CM: I was curious about your polydrama.
JS: We started it in Vienna. It was a big success – it ran for about 20 years. We also played it in Venice, Lisbon, Berlin, Prague, LA and Jerusalem. The idea is to take a certain theme, break it up into multiple scenes and play them somewhat simulaneously so every attendee can navigate or surf at the event.
CM: It sounds like what Diane Paulus (Artistic Director of the American Repertory Theater) did with Sleep No More (2009) in Boston. I also wanted to ask you about Alma Mahler – what was your interest there?
JS: It began with my interest in Gustav Mahler. I read a lot about him and then she stole my interest.
CM: You know the Tom Lehrer song?
JS: Yes. What interested me with her is that she’s a forerunner of a certain type of liberation of women. But she’s not always revered by them because of her many affairs. She did however break the conventions of the time.
CM: You took a philosophy degree at the Sorbonne. What interested you and how did you move from philosophy to theater?
JS: I was interested in French existentialism at the time – Camus, Sartre. I then became very interested in Spinoza.
CM: What aspect of Spinoza?
JS: Mainly his Ethics. I was inspired by his idea that each person perceives the supreme power according to one’s capacities in one’s own particular way. I also was fascinated by his way of reading the Bible, which was revelatory to me at the time.
CM: How did you get from that to the theater?
JS: I had an inclination to dramatic arts but what made the difference was reading Samuel Beckett who attracted me strongly to the theater. He was an artist who found a way to bring philosophical issues to the stage.
CM: Beckett brings a kind of metaphysics to the stage. Your approach seems less metaphysical and more ethical. Did you find a metaphysical basis for your ethical pursuits in Beckett? Is that was drew you to Spinoza?
JS: Perhaps so. And maybe something about humility. At the end of the Ethics, Spinoza identifies happiness as freedom of the spirit and says how very difficult it is to achieve.

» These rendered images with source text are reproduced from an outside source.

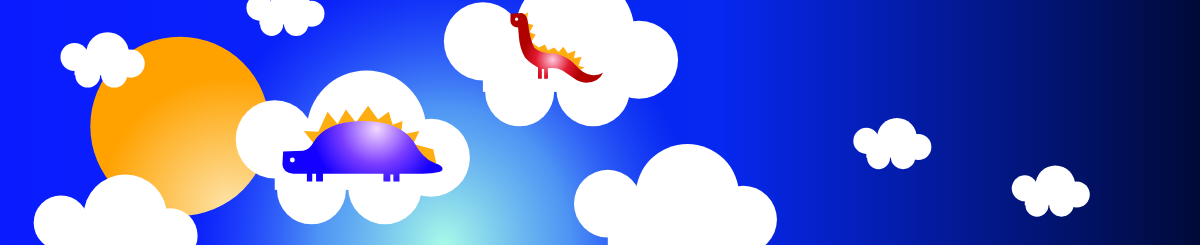
<!DOCTYPE html>
<html lang="en">
<head>
<meta charset="utf-8">
<title>Dinosaurs in the Sky</title>
<link rel="stylesheet" href="https://fonts.googleapis.com/css2?family=Roboto&display=swap">
<style>
  :root {
    --sky-blue: #0a1cff;
    --sky-mid: #0628f0;
    --sky-night: #000a38;
    --sky-glow: #a8fbe8;
    --sun-orange: #ffa200;
    --sun-pale: #fde3a8;
    --cloud-white: #ffffff;
    --stego-blue: #1400ff;
    --stego-highlight: #f4d8ff;
    --bronto-red: #b00000;
    --bronto-highlight: #ffc8dc;
    --spike-orange: #ffae12;
  }
  html, body {
    margin: 0;
    padding: 0;
    overflow: hidden;
    background: var(--sky-night);
    font-family: "Roboto", sans-serif;
  }
  .sky-banner {
    display: block;
    width: 1200px;
    height: 245px;
  }
</style>
</head>
<body>
<svg class="sky-banner" viewBox="0 0 1568 320" preserveAspectRatio="none" role="img" aria-label="Two dinosaurs riding clouds across a blue sky beside an orange sun">
  <defs>
    <linearGradient id="sky-fade" x1="0" y1="0" x2="1" y2="0">
      <stop offset="0" stop-color="var(--sky-blue)"/>
      <stop offset="0.6" stop-color="var(--sky-mid)"/>
      <stop offset="1" stop-color="var(--sky-night)"/>
    </linearGradient>
    <radialGradient id="sky-glow" cx="580" cy="320" r="330" gradientUnits="userSpaceOnUse" gradientTransform="translate(580 320) scale(1 1.1) translate(-580 -320)">
      <stop offset="0" stop-color="var(--sky-glow)"/>
      <stop offset="0.5" stop-color="#5fb0f4" stop-opacity="0.8"/>
      <stop offset="1" stop-color="#3d6cff" stop-opacity="0"/>
    </radialGradient>
    <radialGradient id="sun-fill" cx="300" cy="270" r="260" gradientUnits="userSpaceOnUse">
      <stop offset="0" stop-color="var(--sun-pale)"/>
      <stop offset="0.65" stop-color="var(--sun-orange)"/>
      <stop offset="1" stop-color="var(--sun-orange)"/>
    </radialGradient>
    <radialGradient id="stego-fill" cx="492" cy="168" r="85" gradientUnits="userSpaceOnUse">
      <stop offset="0" stop-color="var(--stego-highlight)"/>
      <stop offset="0.55" stop-color="#7a3cff"/>
      <stop offset="1" stop-color="var(--stego-blue)"/>
    </radialGradient>
    <radialGradient id="bronto-fill" cx="722" cy="78" r="40" gradientUnits="userSpaceOnUse">
      <stop offset="0" stop-color="var(--bronto-highlight)"/>
      <stop offset="0.55" stop-color="#e01830"/>
      <stop offset="1" stop-color="var(--bronto-red)"/>
    </radialGradient>
    <g id="cloud" fill="var(--cloud-white)">
      <circle cx="17" cy="30" r="17"/>
      <circle cx="57" cy="26" r="26"/>
      <circle cx="85" cy="38" r="17"/>
      <circle cx="33" cy="52" r="15"/>
      <circle cx="65" cy="51" r="16"/>
      <rect x="17" y="30" width="68" height="22"/>
    </g>
  </defs>

  <g class="sky">
    <rect width="1568" height="320" fill="url(#sky-fade)"/>
    <rect width="1568" height="320" fill="url(#sky-glow)"/>
  </g>

  <circle class="sun" cx="235" cy="165" r="117" fill="url(#sun-fill)"/>

  <g class="small-clouds">
    <use href="#cloud" transform="translate(79 42) scale(1.08)"/>
    <use href="#cloud" transform="translate(322 -20)"/>
    <use href="#cloud" transform="translate(1115 154)"/>
    <use href="#cloud" transform="translate(1322 216)"/>
  </g>

  <g class="large-clouds">
    <use href="#cloud" transform="translate(44 228) scale(2.1)"/>
    <use href="#cloud" transform="translate(750 188) scale(2.6)"/>
    <use href="#cloud" transform="translate(308 92) scale(3)"/>
    <use href="#cloud" transform="translate(580 -36) scale(3)"/>
  </g>

  <g class="stegosaurus">
    <path fill="var(--spike-orange)" d="M397,171 L416,172 L428,146 L441,162 L452,143 L465,160 L481,138 L494,156 L508,146 L513,163 L526,158 L524,176 L548,171 L540,188 L566,195 L570,213 L540,215 L420,200 Z"/>
    <path fill="url(#stego-fill)" d="M370,198 L396,197 Q405,195 410,185 Q425,160 470,158 Q520,157 540,184 Q552,207 568,213 Q580,217 578,222 Q575,227 545,227 L522,227 L522,237 L514,237 L514,228 L510,228 L510,237 L501,237 L501,227 L422,227 L422,237 L413,237 L413,227 L408,227 L408,237 L401,237 L401,227 L383,227 Q370,226 369,215 Z"/>
    <circle cx="382" cy="209" r="3.2" fill="var(--cloud-white)"/>
  </g>

  <g class="brontosaurus">
    <path fill="var(--spike-orange)" d="M684,20 L690,16 L688,30 L697,33 L692,42 L700,45 L694,55 L704,62 L712,58 L716,66 L724,62 L730,68 L736,61 L742,70 L752,66 L750,76 L760,74 L756,86 L764,88 L750,95 L700,80 Z"/>
    <path fill="url(#bronto-fill)" d="M667,18 L682,17 Q689,19 690,30 Q692,50 698,62 Q705,70 725,70 Q742,74 752,85 Q762,97 773,98 Q782,99 788,95 Q782,108 766,108 Q757,108 748,101 L735,92 Q727,88 718,89 L716,89 L716,103 L711,103 L711,90 L708,90 L708,103 L703,103 L703,88 Q692,82 686,75 Q679,63 678,48 L677,36 Q668,35 667,28 Z"/>
    <circle cx="675" cy="25" r="2" fill="var(--cloud-white)"/>
  </g>
</svg>
</body>
</html>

Otherwise why don’t so many reach it?
A feature article about Joshua Sobol’s residency in Boston by Charles Munitz (aka BADMan) appears in the current week’s issue of The Jewish Journal.